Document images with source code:
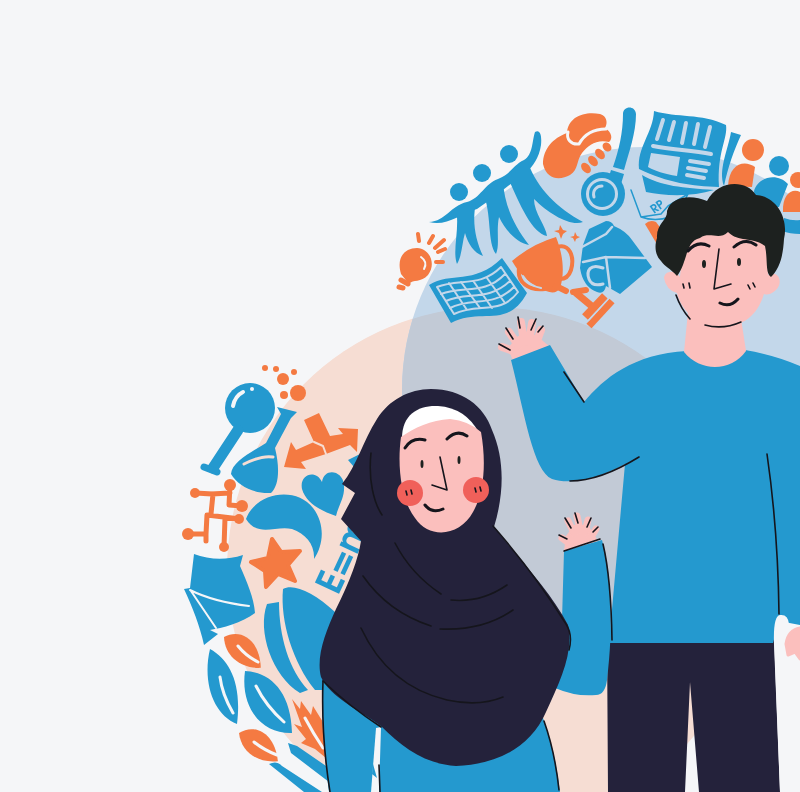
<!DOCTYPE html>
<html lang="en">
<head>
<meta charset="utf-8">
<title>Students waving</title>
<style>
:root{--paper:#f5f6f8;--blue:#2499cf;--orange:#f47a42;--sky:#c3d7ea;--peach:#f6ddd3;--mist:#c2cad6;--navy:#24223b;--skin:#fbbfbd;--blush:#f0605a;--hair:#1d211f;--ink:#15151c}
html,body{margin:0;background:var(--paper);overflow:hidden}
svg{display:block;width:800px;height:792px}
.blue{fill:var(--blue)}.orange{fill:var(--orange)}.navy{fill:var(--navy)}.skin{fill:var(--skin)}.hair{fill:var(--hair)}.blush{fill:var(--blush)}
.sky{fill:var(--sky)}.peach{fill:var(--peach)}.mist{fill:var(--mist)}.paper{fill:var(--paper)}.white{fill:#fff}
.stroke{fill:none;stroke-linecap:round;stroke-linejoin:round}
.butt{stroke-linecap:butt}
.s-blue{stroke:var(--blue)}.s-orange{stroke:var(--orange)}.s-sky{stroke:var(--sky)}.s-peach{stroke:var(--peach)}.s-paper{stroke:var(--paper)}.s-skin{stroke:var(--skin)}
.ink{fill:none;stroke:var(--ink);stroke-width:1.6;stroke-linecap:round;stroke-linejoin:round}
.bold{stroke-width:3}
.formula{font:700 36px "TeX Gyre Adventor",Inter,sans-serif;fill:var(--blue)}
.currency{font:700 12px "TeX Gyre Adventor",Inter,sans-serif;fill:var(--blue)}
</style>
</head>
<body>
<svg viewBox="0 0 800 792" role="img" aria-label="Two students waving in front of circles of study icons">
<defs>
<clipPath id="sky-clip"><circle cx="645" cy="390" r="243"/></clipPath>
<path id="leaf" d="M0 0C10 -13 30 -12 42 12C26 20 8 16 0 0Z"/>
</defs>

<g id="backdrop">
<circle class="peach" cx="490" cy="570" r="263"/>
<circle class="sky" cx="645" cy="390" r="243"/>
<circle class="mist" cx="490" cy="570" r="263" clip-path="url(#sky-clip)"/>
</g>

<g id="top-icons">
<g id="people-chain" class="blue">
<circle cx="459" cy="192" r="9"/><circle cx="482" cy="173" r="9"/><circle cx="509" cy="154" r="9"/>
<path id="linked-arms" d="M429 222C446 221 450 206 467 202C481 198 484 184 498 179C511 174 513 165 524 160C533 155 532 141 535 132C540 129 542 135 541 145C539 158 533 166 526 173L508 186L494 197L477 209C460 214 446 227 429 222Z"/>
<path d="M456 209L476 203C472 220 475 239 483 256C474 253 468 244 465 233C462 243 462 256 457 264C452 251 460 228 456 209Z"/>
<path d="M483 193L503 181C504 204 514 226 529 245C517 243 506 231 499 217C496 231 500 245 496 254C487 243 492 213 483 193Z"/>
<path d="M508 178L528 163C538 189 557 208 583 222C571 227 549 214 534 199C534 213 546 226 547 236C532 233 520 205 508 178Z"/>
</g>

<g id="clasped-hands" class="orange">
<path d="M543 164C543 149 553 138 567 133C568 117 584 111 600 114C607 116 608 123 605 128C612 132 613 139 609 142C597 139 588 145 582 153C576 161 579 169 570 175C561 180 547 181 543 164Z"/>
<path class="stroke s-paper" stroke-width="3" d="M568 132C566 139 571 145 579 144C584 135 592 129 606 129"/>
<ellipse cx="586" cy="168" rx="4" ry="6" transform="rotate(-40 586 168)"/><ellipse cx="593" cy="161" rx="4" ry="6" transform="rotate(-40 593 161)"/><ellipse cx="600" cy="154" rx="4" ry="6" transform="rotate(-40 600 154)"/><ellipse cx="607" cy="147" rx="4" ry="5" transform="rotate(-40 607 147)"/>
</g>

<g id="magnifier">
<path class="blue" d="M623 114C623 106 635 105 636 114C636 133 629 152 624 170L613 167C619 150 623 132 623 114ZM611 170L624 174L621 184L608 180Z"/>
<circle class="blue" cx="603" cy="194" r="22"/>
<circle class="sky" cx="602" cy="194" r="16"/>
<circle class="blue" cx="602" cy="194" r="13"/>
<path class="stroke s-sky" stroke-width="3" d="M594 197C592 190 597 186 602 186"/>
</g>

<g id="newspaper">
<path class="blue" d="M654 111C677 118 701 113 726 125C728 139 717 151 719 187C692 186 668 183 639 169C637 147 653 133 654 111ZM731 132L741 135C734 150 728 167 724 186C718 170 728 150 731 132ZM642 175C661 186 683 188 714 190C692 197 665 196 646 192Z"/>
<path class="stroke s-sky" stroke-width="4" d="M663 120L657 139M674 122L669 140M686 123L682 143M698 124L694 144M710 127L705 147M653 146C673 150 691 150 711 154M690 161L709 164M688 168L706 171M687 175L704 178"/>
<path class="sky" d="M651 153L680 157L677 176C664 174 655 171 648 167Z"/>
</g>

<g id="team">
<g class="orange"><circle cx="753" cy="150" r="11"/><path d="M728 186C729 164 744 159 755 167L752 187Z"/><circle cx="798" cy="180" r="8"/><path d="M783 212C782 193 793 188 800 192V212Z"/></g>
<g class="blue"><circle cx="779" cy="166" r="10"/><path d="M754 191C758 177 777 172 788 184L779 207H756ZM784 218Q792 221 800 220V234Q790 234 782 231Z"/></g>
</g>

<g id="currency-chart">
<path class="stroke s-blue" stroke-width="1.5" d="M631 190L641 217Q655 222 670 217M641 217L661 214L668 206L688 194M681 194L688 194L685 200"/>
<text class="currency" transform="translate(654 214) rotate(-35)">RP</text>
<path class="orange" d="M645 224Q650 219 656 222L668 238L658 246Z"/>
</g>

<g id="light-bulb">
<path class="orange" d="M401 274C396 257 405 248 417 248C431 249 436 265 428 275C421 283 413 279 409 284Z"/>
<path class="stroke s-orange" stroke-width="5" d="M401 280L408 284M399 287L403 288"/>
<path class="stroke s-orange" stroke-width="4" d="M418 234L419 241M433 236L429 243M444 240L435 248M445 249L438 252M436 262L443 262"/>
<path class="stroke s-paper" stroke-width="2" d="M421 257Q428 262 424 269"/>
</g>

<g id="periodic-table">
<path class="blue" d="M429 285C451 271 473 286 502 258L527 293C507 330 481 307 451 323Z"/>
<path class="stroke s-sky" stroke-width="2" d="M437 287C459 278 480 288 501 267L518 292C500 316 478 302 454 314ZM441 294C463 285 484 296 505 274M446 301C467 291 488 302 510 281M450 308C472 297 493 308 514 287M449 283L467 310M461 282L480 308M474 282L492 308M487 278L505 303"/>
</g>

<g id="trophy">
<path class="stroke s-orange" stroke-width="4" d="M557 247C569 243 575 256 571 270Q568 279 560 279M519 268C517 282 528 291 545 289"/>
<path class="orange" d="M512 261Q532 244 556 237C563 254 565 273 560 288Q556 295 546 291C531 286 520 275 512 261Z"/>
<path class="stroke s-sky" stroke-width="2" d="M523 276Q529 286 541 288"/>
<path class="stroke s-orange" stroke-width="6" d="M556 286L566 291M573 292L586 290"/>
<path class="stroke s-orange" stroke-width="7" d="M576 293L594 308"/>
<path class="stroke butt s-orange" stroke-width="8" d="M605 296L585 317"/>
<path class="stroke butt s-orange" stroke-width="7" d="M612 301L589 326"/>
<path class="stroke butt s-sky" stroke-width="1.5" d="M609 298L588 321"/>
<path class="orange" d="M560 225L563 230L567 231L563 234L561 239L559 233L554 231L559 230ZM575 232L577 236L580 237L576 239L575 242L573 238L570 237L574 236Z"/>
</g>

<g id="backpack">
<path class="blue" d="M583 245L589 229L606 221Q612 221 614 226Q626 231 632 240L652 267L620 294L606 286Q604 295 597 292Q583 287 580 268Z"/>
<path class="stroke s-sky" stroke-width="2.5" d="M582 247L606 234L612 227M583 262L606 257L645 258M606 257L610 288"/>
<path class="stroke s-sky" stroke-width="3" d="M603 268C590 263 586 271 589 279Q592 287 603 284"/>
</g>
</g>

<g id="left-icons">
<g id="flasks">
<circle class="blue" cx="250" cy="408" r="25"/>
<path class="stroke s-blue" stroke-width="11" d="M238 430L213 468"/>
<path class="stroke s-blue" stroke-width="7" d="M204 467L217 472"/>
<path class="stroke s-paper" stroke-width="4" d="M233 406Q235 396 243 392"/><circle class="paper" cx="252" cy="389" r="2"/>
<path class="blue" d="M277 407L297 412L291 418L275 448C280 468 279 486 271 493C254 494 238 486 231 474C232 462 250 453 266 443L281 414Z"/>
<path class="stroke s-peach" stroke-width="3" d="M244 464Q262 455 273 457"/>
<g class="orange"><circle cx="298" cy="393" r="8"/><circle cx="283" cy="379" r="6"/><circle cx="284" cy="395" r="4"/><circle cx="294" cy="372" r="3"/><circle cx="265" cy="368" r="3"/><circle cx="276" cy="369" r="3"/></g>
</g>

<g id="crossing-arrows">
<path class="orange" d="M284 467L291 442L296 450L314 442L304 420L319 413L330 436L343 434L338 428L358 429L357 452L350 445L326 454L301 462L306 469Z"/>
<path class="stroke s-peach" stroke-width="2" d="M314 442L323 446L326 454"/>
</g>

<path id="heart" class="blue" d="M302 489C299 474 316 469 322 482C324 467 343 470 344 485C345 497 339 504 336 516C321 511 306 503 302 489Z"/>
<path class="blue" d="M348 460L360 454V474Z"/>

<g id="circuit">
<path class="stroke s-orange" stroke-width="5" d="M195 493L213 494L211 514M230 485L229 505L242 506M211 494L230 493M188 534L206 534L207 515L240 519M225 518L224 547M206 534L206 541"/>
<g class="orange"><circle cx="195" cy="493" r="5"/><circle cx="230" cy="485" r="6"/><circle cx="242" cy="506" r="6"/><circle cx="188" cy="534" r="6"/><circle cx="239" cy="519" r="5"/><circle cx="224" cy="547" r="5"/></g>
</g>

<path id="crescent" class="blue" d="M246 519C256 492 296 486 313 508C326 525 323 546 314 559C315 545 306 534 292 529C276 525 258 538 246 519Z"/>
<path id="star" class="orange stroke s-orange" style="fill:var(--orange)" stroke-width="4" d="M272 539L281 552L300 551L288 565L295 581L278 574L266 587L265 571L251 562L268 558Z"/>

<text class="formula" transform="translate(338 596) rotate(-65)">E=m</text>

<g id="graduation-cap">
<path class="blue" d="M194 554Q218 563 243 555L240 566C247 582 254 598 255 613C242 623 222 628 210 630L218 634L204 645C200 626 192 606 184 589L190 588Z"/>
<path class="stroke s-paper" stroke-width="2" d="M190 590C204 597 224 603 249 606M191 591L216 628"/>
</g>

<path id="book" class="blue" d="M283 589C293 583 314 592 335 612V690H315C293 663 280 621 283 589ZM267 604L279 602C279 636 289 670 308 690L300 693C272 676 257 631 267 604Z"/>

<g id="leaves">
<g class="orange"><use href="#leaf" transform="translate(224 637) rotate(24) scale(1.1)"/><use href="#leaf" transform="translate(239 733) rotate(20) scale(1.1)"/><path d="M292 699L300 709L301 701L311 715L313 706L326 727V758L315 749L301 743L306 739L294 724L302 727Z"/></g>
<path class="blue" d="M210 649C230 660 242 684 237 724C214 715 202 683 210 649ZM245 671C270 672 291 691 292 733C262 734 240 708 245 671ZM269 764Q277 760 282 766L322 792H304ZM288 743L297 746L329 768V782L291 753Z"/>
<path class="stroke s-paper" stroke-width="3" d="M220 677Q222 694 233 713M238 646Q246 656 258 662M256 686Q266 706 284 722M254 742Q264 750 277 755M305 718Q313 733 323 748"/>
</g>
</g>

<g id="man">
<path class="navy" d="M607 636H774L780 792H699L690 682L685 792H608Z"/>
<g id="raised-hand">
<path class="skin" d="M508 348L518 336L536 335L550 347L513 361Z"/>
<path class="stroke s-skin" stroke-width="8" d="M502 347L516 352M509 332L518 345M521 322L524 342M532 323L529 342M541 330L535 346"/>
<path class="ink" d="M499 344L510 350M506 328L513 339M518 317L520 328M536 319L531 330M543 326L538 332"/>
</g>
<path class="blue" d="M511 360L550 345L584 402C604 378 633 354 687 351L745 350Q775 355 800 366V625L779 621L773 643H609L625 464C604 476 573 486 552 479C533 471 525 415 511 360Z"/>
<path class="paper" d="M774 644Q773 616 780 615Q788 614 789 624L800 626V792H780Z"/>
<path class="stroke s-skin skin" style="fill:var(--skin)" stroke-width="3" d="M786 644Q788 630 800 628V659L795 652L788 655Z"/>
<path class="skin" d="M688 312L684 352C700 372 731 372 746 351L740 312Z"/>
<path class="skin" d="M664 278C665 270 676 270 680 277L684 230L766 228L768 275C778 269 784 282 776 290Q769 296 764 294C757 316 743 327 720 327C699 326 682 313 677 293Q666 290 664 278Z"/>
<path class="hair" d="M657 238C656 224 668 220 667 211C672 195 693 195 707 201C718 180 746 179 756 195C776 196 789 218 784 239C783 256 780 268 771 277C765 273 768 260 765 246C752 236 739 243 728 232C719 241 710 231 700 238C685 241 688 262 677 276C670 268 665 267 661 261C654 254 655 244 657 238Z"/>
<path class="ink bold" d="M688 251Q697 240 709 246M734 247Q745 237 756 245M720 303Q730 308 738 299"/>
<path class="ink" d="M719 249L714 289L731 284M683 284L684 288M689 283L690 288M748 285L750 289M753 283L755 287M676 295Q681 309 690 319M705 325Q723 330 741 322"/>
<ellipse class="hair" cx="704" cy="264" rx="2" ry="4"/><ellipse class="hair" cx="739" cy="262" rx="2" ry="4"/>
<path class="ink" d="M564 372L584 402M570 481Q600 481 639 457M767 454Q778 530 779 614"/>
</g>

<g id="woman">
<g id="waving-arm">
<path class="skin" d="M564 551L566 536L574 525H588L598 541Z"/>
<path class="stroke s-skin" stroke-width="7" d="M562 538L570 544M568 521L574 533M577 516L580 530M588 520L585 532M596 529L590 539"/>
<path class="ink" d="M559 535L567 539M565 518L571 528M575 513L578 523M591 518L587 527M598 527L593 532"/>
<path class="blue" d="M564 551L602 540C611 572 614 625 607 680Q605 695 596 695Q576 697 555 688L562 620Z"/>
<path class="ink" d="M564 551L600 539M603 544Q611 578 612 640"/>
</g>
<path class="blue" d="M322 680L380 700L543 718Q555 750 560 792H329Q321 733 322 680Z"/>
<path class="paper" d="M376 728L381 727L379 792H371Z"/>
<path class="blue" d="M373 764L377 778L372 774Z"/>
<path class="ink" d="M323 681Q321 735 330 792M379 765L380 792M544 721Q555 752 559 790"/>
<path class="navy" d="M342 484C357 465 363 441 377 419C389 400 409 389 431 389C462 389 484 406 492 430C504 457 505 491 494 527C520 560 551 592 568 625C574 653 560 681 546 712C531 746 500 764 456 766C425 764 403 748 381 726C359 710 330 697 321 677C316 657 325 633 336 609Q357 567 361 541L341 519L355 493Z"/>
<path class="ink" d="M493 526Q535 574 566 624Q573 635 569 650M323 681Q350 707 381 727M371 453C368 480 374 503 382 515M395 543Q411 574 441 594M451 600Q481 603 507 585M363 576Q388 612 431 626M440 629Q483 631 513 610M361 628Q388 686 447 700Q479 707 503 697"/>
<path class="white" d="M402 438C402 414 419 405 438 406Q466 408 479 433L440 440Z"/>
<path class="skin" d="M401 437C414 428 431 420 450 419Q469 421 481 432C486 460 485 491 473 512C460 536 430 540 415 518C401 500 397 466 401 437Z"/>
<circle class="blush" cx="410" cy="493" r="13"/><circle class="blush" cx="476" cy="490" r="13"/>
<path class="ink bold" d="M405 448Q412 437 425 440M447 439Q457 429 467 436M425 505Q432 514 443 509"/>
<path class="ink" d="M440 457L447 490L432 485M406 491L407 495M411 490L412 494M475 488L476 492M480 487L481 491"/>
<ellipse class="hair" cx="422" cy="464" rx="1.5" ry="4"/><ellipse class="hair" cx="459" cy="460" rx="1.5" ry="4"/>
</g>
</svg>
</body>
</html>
--
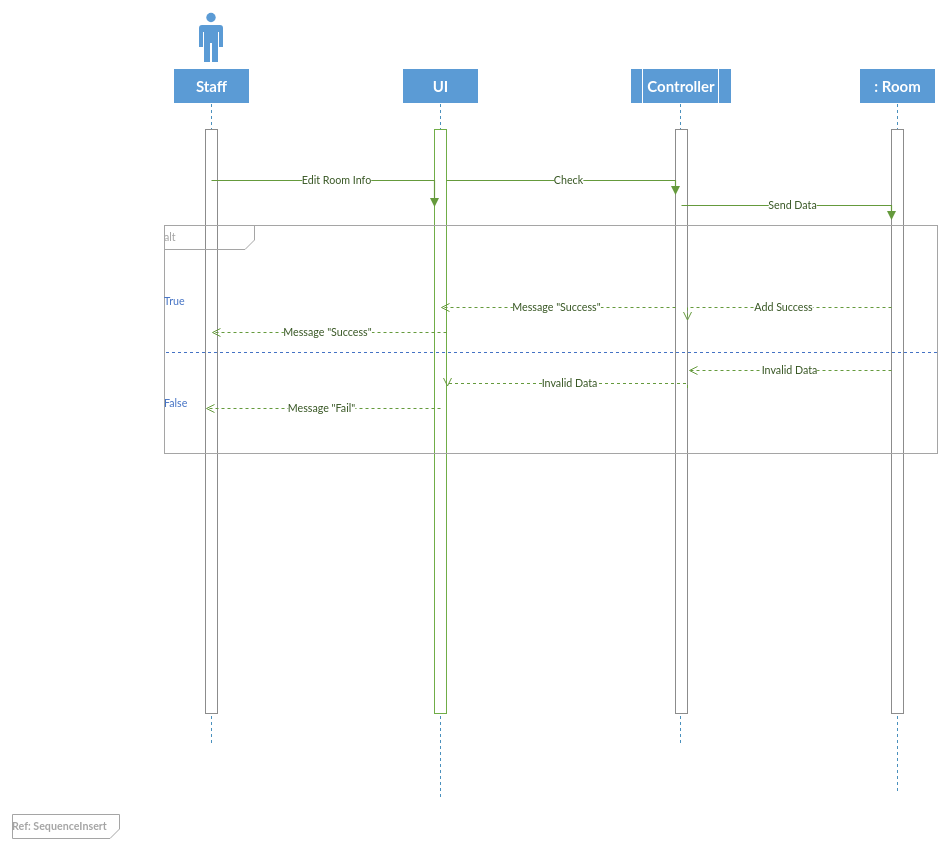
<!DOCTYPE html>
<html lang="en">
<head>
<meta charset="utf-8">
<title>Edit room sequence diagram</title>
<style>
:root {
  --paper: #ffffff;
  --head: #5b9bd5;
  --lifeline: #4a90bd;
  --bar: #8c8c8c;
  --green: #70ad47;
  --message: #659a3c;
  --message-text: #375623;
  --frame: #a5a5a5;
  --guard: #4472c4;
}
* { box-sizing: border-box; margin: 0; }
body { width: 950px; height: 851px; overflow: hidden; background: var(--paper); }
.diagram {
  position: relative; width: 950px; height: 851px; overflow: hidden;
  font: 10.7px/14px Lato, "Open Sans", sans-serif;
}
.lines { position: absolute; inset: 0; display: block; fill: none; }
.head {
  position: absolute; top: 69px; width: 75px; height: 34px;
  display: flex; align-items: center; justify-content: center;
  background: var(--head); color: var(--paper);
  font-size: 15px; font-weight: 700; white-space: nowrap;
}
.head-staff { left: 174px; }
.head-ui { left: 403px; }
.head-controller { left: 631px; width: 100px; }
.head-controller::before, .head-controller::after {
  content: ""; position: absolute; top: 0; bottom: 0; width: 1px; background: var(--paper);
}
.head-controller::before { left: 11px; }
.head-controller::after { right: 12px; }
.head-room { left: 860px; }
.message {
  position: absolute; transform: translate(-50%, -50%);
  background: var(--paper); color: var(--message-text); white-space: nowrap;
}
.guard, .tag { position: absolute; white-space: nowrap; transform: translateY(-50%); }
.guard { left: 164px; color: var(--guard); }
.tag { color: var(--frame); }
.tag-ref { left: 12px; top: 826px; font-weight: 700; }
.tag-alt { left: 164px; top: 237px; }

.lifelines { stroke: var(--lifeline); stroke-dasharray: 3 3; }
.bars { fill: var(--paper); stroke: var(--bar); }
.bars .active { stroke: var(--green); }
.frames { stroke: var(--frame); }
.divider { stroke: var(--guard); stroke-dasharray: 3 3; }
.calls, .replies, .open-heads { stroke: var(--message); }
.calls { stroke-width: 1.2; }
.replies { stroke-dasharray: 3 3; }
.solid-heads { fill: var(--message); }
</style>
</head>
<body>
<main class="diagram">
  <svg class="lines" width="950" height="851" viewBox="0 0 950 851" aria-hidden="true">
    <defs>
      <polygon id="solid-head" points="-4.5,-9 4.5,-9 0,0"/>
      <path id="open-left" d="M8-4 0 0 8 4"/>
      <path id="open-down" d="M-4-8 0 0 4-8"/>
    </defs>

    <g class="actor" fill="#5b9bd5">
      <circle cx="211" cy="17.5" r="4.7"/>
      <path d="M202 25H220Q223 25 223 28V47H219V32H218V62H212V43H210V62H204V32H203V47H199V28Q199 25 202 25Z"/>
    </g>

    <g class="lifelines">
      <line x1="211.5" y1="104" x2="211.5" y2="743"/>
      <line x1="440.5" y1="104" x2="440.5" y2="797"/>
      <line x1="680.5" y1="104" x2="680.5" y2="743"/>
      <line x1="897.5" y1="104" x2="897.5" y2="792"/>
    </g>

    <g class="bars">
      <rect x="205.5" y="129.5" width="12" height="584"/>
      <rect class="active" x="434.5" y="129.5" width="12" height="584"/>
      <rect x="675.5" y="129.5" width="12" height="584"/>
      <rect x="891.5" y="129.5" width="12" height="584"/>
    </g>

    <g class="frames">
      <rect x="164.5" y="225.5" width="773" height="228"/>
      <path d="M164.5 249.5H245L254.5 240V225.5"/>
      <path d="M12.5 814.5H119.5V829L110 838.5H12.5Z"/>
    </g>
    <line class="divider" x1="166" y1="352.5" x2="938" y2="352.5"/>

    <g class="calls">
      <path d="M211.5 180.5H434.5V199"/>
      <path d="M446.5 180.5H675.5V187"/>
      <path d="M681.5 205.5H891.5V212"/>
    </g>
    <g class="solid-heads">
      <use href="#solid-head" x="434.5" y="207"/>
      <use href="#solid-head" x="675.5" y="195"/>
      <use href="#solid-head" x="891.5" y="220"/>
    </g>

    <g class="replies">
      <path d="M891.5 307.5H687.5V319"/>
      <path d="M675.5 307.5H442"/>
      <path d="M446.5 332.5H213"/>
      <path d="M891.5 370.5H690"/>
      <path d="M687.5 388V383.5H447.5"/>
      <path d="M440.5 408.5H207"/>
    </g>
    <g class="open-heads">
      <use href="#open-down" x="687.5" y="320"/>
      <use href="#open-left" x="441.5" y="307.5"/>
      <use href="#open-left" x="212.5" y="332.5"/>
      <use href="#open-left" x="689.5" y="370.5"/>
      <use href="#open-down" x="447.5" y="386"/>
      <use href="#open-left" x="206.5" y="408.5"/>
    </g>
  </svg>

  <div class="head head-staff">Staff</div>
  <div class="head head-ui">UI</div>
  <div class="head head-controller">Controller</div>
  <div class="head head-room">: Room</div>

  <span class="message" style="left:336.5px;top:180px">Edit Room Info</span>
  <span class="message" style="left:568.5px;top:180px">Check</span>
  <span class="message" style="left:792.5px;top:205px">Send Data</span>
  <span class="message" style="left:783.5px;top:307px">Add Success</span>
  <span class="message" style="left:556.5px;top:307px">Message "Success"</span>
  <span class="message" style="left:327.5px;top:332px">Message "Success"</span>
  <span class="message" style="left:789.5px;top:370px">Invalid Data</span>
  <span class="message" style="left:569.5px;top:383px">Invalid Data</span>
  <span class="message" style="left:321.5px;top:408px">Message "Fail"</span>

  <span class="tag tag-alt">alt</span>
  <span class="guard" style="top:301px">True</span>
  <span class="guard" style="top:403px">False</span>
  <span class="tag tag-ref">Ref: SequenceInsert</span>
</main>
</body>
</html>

Exercise description: In the records above, find the line with "var(--lifeline); stroke-dasharray: 3"; write out exactly that line and each one after it, stopping after the line with "25H220Q223 25 223".

Written solution:
.lifelines { stroke: var(--lifeline); stroke-dasharray: 3 3; }
.bars { fill: var(--paper); stroke: var(--bar); }
.bars .active { stroke: var(--green); }
.frames { stroke: var(--frame); }
.divider { stroke: var(--guard); stroke-dasharray: 3 3; }
.calls, .replies, .open-heads { stroke: var(--message); }
.calls { stroke-width: 1.2; }
.replies { stroke-dasharray: 3 3; }
.solid-heads { fill: var(--message); }
</style>
</head>
<body>
<main class="diagram">
  <svg class="lines" width="950" height="851" viewBox="0 0 950 851" aria-hidden="true">
    <defs>
      <polygon id="solid-head" points="-4.5,-9 4.5,-9 0,0"/>
      <path id="open-left" d="M8-4 0 0 8 4"/>
      <path id="open-down" d="M-4-8 0 0 4-8"/>
    </defs>

    <g class="actor" fill="#5b9bd5">
      <circle cx="211" cy="17.5" r="4.7"/>
      <path d="M202 25H220Q223 25 223 28V47H219V32H218V62H212V43H210V62H204V32H203V47H199V28Q199 25 202 25Z"/>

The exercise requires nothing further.